In a nutshell – Korma is a braised dish – the meat is first fried in spiced sauce (comprising masalas and pastes)  and then  it is stewed slowly in a closed container. 
So – first let us start with frying the masalas, pastes and mutton.
Place a thick bottomed vessel on your stove  add a generous quantity of pure ghee – yes – pure ghee (clarified butter)  switch on your stove – turn on the heat – and – heat the pure ghee till it is hot. 
(I never pressure cook meat  as I feel  slow cooking brings out the taste best) 
Add the whole masalas [tejpatta (bay leaf), choti and badi elaichi (small and big cardamom), laung (cloves), dalchini (cinnamon), kali miri (peppercorn)]
Saute the whole masalas – till they start crackling.
Then – put in lots of finely chopped onions  and fry the onions till brown and crisp.
Add ginger-garlic paste, red chillies  and fry till the moisture evaporates.

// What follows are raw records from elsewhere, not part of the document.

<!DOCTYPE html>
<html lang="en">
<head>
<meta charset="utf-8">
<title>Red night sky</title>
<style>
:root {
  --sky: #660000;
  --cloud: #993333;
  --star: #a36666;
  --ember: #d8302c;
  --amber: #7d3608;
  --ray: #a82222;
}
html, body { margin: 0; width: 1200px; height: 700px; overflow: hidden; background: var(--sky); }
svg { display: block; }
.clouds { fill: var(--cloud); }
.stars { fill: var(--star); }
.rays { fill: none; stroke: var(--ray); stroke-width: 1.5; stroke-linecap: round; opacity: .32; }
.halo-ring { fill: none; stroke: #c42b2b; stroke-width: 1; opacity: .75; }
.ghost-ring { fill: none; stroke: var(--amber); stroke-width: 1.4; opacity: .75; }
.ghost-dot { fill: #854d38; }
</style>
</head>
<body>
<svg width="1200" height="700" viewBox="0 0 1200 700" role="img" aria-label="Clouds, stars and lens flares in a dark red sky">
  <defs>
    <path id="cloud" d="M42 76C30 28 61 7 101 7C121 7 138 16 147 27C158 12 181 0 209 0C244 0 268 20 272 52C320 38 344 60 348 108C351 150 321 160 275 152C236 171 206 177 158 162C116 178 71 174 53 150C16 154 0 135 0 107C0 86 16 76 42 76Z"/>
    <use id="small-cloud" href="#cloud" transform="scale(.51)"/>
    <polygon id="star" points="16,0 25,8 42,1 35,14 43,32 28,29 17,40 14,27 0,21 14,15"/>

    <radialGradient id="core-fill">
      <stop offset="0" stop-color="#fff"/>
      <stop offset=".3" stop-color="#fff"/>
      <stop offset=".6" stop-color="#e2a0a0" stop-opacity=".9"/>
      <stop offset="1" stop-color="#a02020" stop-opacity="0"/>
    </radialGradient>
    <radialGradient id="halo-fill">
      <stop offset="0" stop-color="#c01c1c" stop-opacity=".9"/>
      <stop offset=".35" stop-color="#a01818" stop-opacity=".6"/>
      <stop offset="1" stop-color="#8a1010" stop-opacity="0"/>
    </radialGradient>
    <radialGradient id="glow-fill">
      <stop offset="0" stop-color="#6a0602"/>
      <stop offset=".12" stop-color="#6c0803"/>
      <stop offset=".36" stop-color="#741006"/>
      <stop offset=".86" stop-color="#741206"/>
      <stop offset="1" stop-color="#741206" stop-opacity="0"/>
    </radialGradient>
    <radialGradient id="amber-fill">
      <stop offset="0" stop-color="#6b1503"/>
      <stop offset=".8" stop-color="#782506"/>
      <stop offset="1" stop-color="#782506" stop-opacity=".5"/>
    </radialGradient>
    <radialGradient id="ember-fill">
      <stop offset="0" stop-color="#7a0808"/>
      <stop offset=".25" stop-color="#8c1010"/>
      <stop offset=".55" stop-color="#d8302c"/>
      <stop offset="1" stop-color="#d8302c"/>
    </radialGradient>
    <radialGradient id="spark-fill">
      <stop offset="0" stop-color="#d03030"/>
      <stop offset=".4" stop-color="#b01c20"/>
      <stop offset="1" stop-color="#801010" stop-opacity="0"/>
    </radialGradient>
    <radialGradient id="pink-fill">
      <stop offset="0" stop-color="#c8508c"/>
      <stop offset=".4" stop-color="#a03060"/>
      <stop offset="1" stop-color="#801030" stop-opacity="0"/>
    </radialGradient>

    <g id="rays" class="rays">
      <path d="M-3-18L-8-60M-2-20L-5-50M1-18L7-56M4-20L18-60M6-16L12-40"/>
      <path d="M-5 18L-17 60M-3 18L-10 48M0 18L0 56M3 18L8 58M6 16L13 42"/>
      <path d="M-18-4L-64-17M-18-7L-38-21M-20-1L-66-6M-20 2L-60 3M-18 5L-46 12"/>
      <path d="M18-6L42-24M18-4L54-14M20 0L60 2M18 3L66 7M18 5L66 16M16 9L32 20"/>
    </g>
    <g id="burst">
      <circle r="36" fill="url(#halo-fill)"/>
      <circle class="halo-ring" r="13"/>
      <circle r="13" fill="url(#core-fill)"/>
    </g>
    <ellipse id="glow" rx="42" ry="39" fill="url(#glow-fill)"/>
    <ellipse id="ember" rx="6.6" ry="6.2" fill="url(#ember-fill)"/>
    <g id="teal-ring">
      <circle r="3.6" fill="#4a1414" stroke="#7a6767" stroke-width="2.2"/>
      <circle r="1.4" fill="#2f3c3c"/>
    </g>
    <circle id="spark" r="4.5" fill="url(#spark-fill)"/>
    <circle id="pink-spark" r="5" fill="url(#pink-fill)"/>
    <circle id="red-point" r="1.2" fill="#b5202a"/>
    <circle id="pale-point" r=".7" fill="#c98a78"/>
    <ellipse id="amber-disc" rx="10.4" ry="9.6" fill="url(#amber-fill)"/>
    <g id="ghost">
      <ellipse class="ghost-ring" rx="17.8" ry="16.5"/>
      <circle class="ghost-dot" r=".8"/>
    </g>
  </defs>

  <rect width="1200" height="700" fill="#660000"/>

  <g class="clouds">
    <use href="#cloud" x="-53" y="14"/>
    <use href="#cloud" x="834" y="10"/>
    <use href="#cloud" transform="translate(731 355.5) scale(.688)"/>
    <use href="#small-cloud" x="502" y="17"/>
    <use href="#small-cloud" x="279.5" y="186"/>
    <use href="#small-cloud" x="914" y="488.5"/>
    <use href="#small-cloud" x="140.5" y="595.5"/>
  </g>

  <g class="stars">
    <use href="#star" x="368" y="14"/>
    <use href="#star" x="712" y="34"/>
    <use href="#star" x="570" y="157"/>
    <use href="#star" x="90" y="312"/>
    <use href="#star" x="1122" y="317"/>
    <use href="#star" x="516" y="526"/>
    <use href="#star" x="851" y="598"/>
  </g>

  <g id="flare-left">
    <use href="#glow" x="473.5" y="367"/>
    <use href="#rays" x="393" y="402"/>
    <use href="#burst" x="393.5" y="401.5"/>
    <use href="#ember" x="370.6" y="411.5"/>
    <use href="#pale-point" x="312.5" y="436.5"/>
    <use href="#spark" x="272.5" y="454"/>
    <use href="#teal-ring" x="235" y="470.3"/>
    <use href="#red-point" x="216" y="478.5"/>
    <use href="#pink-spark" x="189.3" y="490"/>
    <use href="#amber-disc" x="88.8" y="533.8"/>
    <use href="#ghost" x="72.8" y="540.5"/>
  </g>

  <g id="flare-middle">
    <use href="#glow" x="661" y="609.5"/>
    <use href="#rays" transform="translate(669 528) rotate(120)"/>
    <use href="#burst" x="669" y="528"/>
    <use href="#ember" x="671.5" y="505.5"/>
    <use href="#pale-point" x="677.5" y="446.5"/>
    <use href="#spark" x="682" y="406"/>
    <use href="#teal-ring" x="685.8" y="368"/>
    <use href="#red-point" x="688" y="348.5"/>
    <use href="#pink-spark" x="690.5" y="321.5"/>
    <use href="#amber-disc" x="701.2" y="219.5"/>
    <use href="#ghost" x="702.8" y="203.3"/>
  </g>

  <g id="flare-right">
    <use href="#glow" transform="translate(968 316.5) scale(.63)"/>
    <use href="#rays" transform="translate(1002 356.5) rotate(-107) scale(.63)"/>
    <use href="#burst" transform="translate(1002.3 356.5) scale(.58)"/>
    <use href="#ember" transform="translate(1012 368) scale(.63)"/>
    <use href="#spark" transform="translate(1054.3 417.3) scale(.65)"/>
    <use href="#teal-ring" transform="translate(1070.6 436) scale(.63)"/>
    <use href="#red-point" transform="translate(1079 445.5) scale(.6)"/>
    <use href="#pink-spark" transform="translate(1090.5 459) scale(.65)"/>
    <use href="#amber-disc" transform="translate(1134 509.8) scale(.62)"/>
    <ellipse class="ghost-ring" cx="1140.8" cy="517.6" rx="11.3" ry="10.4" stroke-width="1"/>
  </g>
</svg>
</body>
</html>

Then add the mutton pieces  and stir lightly  and gently roast the mutton in its own juices till dry. 
Now add whipped curd (yoghurt)  and let the mutton cook in the curd  stirring very slightly from time to time.
When the gravy becomes dry  and starts sticking to the bottom  lower the heat  add water to cover the mutton. 
Then  cover the vessel  and simmer on slow fire  stirring once every few minutes. 
If required – you can add a bit of water so that the mutton does not stick to the vessel. 
Cook slowly  till the mutton is done 
You must keep sampling to see that the mutton is done to your taste – and the cooking process should take between 20 to 40 minutes – depending on the quality of mutton – and how you like it done. 
When almost ready  add salt to taste  sprinkle a little cardamom powder for flavour – and give a final simmering boil to the curry – take off from the fire – and then  as a final touch – garnish with fresh green coriander leaves.
The Mutton Korma is ready to eat with chapati, roti, pav, or rice  whatever you like. 
I used to like cooking and eating Mutton Korma.
It is simple to cook  no fancy laborious time-consuming preparations and marinades – it is not too spicy  korma tastes nice and mild  and the dish is ready to eat in less than an hour. 
KORMA – What is the true meaning of Meaning of Korma”...?
About the “turmeric” part  will someone please enlighten us...? 
Is it true that Korma means gravy made without Haldi (turmeric) – as the cook in Bareilly had told me 50 years ago...?
I cook korma without Haldi (turmeric)  but I have seen recipes of korma which include turmeric. 
Try out this simple dish – you will relish the freshly prepared delicious steaming mutton korma with piping hot chapatis/rotis/phulkas or fresh fluffy pav or buns/bread or even rice. 
You can improvise a bit – add cashew paste to make the Korma thicker and yummier – or like they do in South India – add coconut milk to get a distinctive “Coastal flavour.
I love a vegetarian dish called Navratan Korma too – it is nice and sweetish.
I don’t know how to make Navratan Korma  but from the taste  it seems that Navratan Korma too doesn’t contain Haldi (turmeric) 
So maybe  the definition of Korma as told to me by the cook in Bareilly is correct: 
Korma means Gravy made without Haldi (turmeric)...” 
Happy Cooking and Blissful Eating...!!!
VIKRAM KARVE
Copyright © Vikram Karve 
1. If you share this post, please give due credit to the author Vikram Karve
2. Please DO NOT PLAGIARIZE. Please DO NOT Cut/Copy/Paste this post
© vikram karve., all rights reserved.

Disclaimer:
1. This is an “experimental” recipe – so try it at your own risk. I suggest you vary the Exact Quantity/Proportion of ingredients as per your culinary experience and taste.
2. All stories in this blog are a work of fiction. Events, Places, Settings and Incidents narrated in the stories are a figment of my imagination. The characters do not exist and are purely imaginary. Any resemblance to persons, living or dead, is purely coincidental.

Copyright Notice:
No part of this Blog may be reproduced or utilized in any form or by any means, electronic or mechanical including photocopying or by any information storage and retrieval system, without permission in writing from the Blog Author Vikram Karve who holds the copyright.
Copyright © Vikram Karve (All Rights Reserved)
     
© vikram karve., all rights reserved.